Stanford football took big strides toward a successful 2011 season during yesterday’s National Signing Day, hauling in one of the nation’s top recruiting classes. The Cardinal signed 19 players to letters of intent, piecing together a class ranked No. 20 by ESPN.com and No. 22 by Scout.com and Rivals.com.
“This signing class is one that will play a big role in the future success of Stanford football,” said head coach David Shaw. “We wanted to bring in players who demonstrate a certain level of toughness that has been established throughout our program. I feel we have successfully met all of our goals with this recruiting class.”
Stanford bolstered its defense with its signees, adding five defensive linemen, four defensive backs and one linebacker to its roster (though some players may change positions once they join the team).
On offense, the Cardinal added two running backs, two wide receivers, a fullback, two offensive linemen and two quarterbacks.
“We wanted to get receivers, defensive backs and defensive linemen in particular,” Shaw said at a Wednesday afternoon press conference. “Those needs were met.
“In order to win the games that we need to win, we need to keep getting faster, and I think we did that,” he added.
Overall, Stanford had seven four-star recruits as rated by Rivals and Scout, with 11 more earning three-star ratings.
The top-rated recruit in the class is James Vaughters, an inside linebacker from Tucker High School (Ga.). The 6-foot-2 Vaughters, who verbally committed to Stanford over the summer, is among the top five recruits in the nation at his position. Given the departures of last year’s starting linebackers Owen Marecic and Thomas Keiser, Vaughters may immediately see playing time.
The second player in the class rated in the nation’s top 150 players is Wayne Lyons, a safety from Dillard High School (Fla.). Lyons, and Jordan Richards from Folsom High School (Calif.) should reinforce a Stanford secondary that loses top cornerback Richard Sherman next season, and could figure prominently in Stanford’s defensive backfield in the near future.
The Cardinal also picked up two pure defensive tackles, Anthony Hayes from Saint Thomas Academy (Minn.) and Lance Callihan from Catholic High School (La.). Shaw said that Stanford had not signed that type of player in its last two classes.
“To get two in one class has been phenomenal for us,” he said. “I’m really excited to get those young men that are academically what we need them to be, and, football-wise, what we need them to be as well.”
The Cardinal’s final four-star defensive recruit is Charlie Hopkins, a 6-foot-6, 240-pound defensive end out of Gonzaga Prep School (Wash.). Hopkins committed verbally to Stanford in early June.
On offense, Stanford’s receiving corps should get a strong boost from the addition of Ty Montgomery from Saint Mark’s School (Texas). Two of Stanford’s top receivers from last season, Doug Baldwin and Ryan Whalen, are out of eligibility, so Montgomery should be a solid target for rising junior quarterback Andrew Luck next season.
Two understudies for Luck also signed on with the Card—Evan Crower from Saint Augustine High School (Calif.) and Kevin Hogan of Gonzaga College High School (D.C.). Crower is the more highly touted of the pair, but both figure to compete immediately with Stanford’s existing backup quarterbacks for positions on the depth chart.
Stanford picked up a two-way player in Patrick Skov from the Lawrenceville School (N.J.). Skov, the younger brother of sophomore linebacker Shayne Skov, plays both inside linebacker and fullback, and he may play one or both positions for the Cardinal.
Aside from Montgomery, Stanford added three four-star players.

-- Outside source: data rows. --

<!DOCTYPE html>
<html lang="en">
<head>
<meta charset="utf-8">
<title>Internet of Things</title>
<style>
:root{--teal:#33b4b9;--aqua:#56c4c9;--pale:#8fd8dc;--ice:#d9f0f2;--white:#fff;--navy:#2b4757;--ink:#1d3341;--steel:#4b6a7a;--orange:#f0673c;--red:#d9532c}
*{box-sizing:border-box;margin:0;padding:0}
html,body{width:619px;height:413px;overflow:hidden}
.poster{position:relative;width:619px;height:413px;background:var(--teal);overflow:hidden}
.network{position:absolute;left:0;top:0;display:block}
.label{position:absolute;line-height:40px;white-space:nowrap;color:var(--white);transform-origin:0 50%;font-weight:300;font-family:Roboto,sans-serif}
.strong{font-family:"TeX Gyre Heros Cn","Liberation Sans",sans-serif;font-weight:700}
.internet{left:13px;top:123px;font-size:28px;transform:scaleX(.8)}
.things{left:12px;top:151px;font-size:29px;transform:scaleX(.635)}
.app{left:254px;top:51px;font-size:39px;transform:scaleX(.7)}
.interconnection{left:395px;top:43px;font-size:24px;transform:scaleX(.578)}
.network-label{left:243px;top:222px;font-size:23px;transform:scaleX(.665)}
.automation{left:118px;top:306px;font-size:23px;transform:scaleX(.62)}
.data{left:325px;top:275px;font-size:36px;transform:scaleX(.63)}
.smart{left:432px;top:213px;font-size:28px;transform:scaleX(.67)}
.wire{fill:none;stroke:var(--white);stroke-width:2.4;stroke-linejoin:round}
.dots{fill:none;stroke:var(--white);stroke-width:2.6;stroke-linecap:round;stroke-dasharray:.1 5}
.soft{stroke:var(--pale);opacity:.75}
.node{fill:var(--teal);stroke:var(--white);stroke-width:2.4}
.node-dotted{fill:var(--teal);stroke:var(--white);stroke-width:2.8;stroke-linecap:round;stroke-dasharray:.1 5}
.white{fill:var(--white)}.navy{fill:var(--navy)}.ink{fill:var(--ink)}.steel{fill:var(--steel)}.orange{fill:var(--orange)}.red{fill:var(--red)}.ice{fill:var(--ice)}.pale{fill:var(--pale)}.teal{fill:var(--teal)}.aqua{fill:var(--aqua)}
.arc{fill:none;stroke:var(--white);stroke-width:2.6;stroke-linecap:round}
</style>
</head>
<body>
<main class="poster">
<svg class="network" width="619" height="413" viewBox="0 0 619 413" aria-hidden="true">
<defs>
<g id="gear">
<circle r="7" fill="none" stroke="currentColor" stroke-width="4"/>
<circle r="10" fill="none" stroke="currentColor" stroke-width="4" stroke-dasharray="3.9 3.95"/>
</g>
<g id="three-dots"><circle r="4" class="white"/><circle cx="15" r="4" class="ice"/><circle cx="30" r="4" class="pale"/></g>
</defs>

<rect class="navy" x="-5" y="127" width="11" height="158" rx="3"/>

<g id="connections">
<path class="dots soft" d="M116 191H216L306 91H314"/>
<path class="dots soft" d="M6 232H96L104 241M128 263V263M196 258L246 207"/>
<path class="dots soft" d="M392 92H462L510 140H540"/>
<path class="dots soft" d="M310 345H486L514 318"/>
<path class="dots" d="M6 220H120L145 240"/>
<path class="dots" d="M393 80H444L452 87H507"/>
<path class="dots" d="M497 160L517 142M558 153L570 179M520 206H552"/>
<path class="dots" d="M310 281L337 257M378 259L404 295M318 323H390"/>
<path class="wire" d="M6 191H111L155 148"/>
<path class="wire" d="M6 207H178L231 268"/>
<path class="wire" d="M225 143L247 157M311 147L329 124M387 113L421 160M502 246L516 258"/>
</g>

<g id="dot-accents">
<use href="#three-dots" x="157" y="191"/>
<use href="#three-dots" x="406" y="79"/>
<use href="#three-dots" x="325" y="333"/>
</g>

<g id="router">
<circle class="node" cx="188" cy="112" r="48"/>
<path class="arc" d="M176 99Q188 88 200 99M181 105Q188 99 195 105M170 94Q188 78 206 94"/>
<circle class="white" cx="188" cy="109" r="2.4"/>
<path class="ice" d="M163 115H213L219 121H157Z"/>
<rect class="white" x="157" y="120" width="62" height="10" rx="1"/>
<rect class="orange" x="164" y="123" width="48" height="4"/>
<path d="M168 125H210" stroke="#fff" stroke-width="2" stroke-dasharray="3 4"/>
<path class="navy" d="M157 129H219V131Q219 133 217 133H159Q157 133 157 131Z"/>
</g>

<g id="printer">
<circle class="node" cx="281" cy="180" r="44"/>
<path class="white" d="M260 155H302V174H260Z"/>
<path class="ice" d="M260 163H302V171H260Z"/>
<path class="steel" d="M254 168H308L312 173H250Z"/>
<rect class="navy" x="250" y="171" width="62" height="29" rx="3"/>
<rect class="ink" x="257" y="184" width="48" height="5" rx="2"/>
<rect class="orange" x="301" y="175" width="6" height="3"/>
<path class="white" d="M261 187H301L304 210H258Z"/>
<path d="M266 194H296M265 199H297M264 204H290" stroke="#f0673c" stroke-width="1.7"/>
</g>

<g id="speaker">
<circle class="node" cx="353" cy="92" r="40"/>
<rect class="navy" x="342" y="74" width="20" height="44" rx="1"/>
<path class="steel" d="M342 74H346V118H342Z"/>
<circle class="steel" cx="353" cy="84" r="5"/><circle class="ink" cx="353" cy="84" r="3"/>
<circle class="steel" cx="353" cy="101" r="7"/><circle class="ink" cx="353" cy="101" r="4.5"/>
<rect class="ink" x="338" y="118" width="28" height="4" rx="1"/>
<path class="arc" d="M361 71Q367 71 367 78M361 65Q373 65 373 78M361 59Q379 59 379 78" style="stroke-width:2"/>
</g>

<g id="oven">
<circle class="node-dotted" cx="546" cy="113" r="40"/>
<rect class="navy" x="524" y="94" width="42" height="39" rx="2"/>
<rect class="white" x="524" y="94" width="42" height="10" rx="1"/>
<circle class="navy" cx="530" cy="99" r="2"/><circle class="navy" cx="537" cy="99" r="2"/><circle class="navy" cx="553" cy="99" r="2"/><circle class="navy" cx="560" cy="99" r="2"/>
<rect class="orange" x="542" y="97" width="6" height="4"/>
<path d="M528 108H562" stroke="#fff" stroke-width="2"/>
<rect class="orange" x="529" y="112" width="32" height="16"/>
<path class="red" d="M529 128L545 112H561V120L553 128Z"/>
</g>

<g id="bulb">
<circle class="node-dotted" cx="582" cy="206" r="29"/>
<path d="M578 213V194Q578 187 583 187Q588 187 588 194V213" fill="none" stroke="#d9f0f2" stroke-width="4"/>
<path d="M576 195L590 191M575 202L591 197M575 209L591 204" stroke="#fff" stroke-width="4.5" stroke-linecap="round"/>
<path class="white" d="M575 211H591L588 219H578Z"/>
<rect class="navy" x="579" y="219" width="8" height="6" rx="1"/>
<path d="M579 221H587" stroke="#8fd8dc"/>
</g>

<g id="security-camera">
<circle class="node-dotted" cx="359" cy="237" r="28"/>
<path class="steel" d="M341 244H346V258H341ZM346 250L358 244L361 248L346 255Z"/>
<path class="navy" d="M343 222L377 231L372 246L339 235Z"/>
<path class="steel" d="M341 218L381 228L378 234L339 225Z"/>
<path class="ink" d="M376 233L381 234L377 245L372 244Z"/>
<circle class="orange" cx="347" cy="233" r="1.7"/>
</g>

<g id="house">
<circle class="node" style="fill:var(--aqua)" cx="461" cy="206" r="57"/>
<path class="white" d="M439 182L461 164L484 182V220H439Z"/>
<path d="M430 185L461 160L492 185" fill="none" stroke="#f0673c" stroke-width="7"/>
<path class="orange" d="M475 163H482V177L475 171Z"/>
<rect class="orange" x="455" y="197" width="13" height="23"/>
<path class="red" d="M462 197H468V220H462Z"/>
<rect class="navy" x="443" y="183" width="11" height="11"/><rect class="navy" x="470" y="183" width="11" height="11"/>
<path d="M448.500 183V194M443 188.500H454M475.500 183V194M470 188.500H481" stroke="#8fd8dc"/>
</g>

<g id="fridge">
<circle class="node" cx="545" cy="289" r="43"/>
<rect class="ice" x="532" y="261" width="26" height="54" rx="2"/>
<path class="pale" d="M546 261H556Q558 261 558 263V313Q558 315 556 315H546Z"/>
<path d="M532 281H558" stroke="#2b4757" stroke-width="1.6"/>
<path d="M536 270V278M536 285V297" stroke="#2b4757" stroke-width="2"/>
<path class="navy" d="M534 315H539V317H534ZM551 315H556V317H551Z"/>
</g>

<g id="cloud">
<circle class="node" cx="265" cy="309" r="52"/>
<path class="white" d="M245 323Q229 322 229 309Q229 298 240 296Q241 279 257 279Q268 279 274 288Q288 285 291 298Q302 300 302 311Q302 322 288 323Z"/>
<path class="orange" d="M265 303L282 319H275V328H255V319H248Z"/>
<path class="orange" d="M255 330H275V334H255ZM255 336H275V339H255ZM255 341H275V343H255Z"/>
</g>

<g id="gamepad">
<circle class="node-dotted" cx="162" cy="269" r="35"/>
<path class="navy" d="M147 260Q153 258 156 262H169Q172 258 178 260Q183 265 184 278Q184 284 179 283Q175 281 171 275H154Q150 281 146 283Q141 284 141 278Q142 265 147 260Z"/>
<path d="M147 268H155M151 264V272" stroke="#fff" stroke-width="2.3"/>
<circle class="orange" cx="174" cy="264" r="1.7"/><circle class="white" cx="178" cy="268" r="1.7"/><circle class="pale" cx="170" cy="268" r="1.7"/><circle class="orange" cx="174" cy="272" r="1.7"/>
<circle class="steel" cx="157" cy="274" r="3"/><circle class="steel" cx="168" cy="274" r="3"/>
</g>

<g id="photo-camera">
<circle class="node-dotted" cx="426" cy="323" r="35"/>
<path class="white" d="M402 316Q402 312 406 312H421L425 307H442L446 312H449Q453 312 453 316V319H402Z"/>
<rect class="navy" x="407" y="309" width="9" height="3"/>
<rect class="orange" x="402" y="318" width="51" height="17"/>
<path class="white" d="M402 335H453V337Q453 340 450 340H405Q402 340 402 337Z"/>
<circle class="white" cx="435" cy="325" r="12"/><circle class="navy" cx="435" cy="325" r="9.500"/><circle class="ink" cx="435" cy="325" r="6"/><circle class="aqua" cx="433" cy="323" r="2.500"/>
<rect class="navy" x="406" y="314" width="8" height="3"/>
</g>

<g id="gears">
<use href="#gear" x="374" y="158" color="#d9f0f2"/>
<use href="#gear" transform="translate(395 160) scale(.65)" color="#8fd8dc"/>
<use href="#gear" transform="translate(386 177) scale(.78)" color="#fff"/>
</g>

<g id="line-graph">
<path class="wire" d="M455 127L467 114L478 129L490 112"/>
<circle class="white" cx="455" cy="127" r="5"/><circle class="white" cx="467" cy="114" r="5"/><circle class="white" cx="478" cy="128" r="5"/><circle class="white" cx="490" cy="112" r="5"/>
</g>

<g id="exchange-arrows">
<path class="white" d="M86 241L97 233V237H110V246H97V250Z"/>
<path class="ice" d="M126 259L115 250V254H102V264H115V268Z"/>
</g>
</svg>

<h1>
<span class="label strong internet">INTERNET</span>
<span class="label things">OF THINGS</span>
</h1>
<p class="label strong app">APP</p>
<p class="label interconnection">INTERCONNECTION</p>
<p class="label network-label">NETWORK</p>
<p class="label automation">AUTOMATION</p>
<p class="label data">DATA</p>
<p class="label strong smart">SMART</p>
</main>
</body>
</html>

At the offensive lineman position, Brendon Austin from Chaparral High School (Colo.) will join the team, along with a pair of new running backs: Remound Wright from Bishop Dwenger (Ind.) and Kelsey Young from Norco High School (Calif.), the same institution that produced former Stanford running back Toby Gerhart.
The coaching switch to Shaw from former head coach Jim Harbaugh, who departed in January to lead the NFL’s San Francisco 49ers, had only a mild effect on the recruiting class. Stanford did lose two four-star recruits after his departure: running back Amir Carlisle from The Kings Academy in Sunnyvale, Calif. and linebacker Anthony Sarao, who decommitted after the change and signed instead with USC. Carlisle, who will also attend USC, has said that Harbaugh’s decision was not a factor in his decision. Garrett Gladd, a guard from Oklahoma, also decommitted to go to Tulsa.
Shaw said he promised recruits continuity with the Harbaugh era. That helped many new players decide to maintain their commitments to Stanford.
“I think the fact that I was a familiar face to all of the recruits helped smooth the transition,” Shaw said. “They weren’t coming into a complete unknown. We made a dedication and we made it known early that we’re not going to change scheme, which a lot of these guys were sold on from the beginning. Stanford University itself, as well as what we do on the field schematically and the way we play—those three things haven’t changed.”